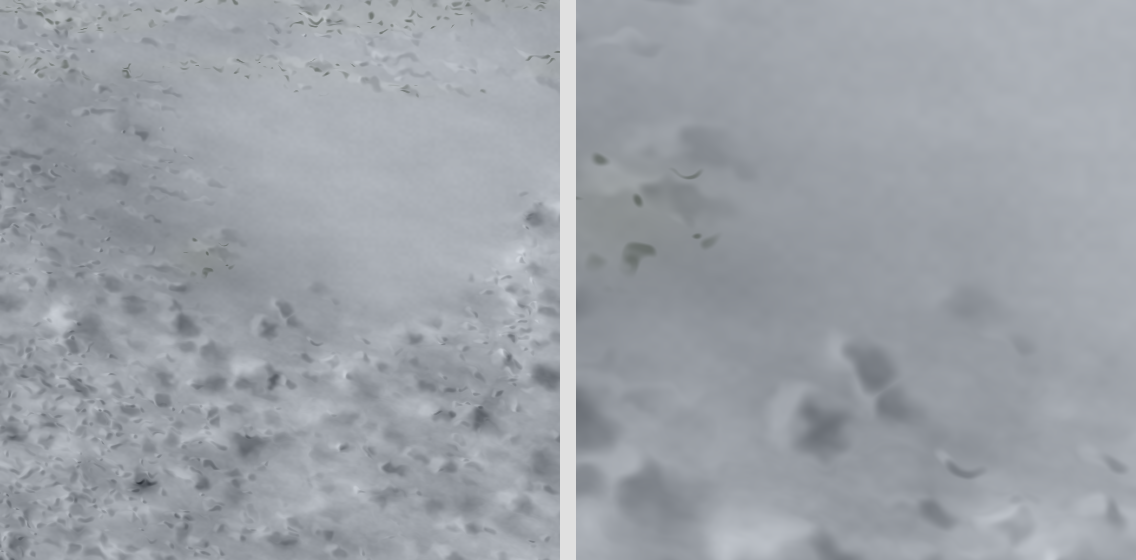
Left: the whole. Right: its middle third, enlarged.
Give the GLSL for this texture, as a WebGL 1 fragment shader.

```glsl
precision highp float;
// Wind-swept grey snow: a smooth bright drift surrounded by soft, shadowed lumps.
uniform vec2 u_resolution;

#define DRIFT_TONE 0.692
#define SLOPE_TONE 0.598
#define COOL_TINT vec3(-0.019, 0.0, 0.026)
#define GRASS_COLOR vec3(0.31, 0.34, 0.31)
#define WIND_DIR vec2(0.97, -0.24)
#define FLATTEN 1.4
#define BIG_CELLS 12.0
#define MID_CELLS 21.0
#define SMALL_CELLS 41.0
#define LUMP_DEPTH 0.145
#define STREAK_DEPTH 0.15

float hash(vec2 p) {
  return fract(sin(dot(p, vec2(127.1, 311.7))) * 43758.5453);
}

float noise(vec2 p) {
  vec2 i = floor(p), f = fract(p);
  f = f * f * (3.0 - 2.0 * f);
  return mix(mix(hash(i), hash(i + vec2(1.0, 0.0)), f.x),
             mix(hash(i + vec2(0.0, 1.0)), hash(i + vec2(1.0, 1.0)), f.x), f.y);
}

float fbm(vec2 p) {
  float sum = 0.0, amp = 0.5;
  for (int i = 0; i < 4; i++) {
    sum += amp * noise(p);
    p = p * 2.03 + 17.3;
    amp *= 0.5;
  }
  return sum / 0.9375;
}

float softBlob(vec2 v, float radius) {
  return 1.0 - smoothstep(0.25, 1.25, length(v) / radius);
}

// Scattered lumps: x is shadow on the lee side, y is light on the windward side.
vec2 lumps(vec2 q, float density, float seed) {
  vec2 cell = floor(q);
  vec2 shade = vec2(0.0);
  for (int j = -1; j <= 1; j++) {
    for (int i = -1; i <= 1; i++) {
      vec2 id = cell + vec2(float(i), float(j));
      vec2 key = id + seed;
      vec2 center = id + 0.2 + 0.6 * vec2(hash(key), hash(key + 31.7));
      float radius = mix(0.20, 0.42, hash(key + 57.1));
      float pick = hash(key + 83.9);
      float weight = smoothstep(pick, pick + 0.2, density) * mix(0.4, 1.0, hash(key + 11.3));
      vec2 v = q - center;
      v.y *= mix(0.8, 1.4, hash(key + 71.7));
      shade.x = max(shade.x, weight * softBlob(v, radius));
      shade.y = max(shade.y, weight * softBlob(v + radius * vec2(1.3, -0.3), radius * 1.1));
    }
  }
  return shade;
}

float reliefOf(vec2 shade) {
  return 0.6 * shade.y * (1.0 - shade.x) - shade.x;
}

void main() {
  vec2 p = gl_FragCoord.xy / u_resolution;
  vec2 wind = vec2(dot(p, WIND_DIR), dot(p, vec2(-WIND_DIR.y, WIND_DIR.x)));
  vec2 warp = vec2(noise(p * 30.0), noise(p * 30.0 + 9.0)) - 0.5;
  vec2 fineWarp = vec2(noise(p * 85.0 + 4.0), noise(p * 85.0 + 13.0)) - 0.5;
  vec2 q = vec2(wind.x, wind.y * FLATTEN) + 0.022 * warp + 0.012 * fineWarp;

  // Where the snow is rough, windblown or smooth
  float broad = fbm(p * 4.0 + 3.0) - 0.5;
  float edge = 0.43 + 1.15 * (p.x - 0.52) * (p.x - 0.52) + 0.22 * broad;
  float rough = smoothstep(-0.07, 0.09, edge - p.y);
  float top = smoothstep(0.80, 0.90, p.y + 0.1 * broad);
  float left = 1.0 - smoothstep(0.2, 0.52, p.x);
  float cluster = smoothstep(0.38, 0.62, noise(p * 9.0 + 5.0));

  // Broad tone: bright drift, darker diagonal fold, wind streaks
  float drift = 1.0 - smoothstep(0.20, 0.47,
      length((p - vec2(0.73, 0.77)) * vec2(0.95, 1.1)) + 0.2 * broad);
  float foldDist = dot(p - vec2(0.30, 0.56), vec2(0.40, 0.92)) + 0.12 * broad;
  float fold = exp(-foldDist * foldDist / 0.008) * (1.0 - smoothstep(0.4, 0.68, p.x));
  float tone = mix(SLOPE_TONE, DRIFT_TONE, max(drift, 0.6 * top));
  tone -= 0.045 * fold;
  tone += 0.025 * rough;
  float streak = fbm(wind * vec2(11.0, 27.0)) - 0.5;
  tone += STREAK_DEPTH * streak * mix(0.35, 1.2, max(rough, 0.4 * left));
  tone += 0.07 * (noise(wind * vec2(14.0, 20.0) + 40.0) - 0.5) * rough;
  tone += 0.10 * (fbm(q * 32.0) - 0.5) * max(rough, 0.4 * max(left, top));

  // Lumps in three sizes, and long wind ridges above them
  float big = reliefOf(lumps(q * BIG_CELLS, 0.55 * rough + 0.10 * left, 3.0));
  float mid = reliefOf(lumps(q * MID_CELLS,
      0.48 * rough + 0.16 * left + 0.22 * top * cluster, 19.0));
  float sideGrain = rough * max(left, smoothstep(0.74, 0.9, p.x));
  float small = reliefOf(lumps(q * SMALL_CELLS,
      cluster * (0.2 * rough + 0.4 * sideGrain + 0.25 * left + 0.3 * top), 41.0));
  float ridges = reliefOf(lumps(wind * vec2(13.0, 36.0) + 0.5 * warp + 0.4 * fineWarp,
      0.45 * max(left, top) * (1.0 - rough) + 0.08, 53.0));
  tone += LUMP_DEPTH * (big + 0.8 * mid + 0.85 * small + 0.6 * ridges);

  // Thin dark flecks of grass in the top rows and in one tuft
  vec2 tuftOffset = (p - vec2(0.36, 0.54)) * vec2(1.0, 1.6);
  float tuft = exp(-dot(tuftOffset, tuftOffset) / 0.003);
  float rows = top * smoothstep(0.55, 0.75, noise(p * vec2(5.0, 24.0) + 2.0));
  vec2 fleckPos = (p + 0.02 * warp + 0.014 * fineWarp) * vec2(42.0, 75.0);
  float flecks = lumps(fleckPos, 0.65 * max(rows, tuft), 67.0).x;

  vec3 color = vec3(tone) + COOL_TINT;
  color += vec3(0.008, 0.008, -0.012) * max(tuft, 0.6 * rows);
  color = mix(color, GRASS_COLOR, 0.65 * flecks);
  color += 0.015 * (noise(p * 150.0) - 0.5);
  gl_FragColor = vec4(color, 1.0);
}
```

DIRECTIONS -> Every line in the material above that has the word "FLATTEN" should be copied.

OUTPUT OF THE EXERCISE ->
#define FLATTEN 1.4
  vec2 q = vec2(wind.x, wind.y * FLATTEN) + 0.022 * warp + 0.012 * fineWarp;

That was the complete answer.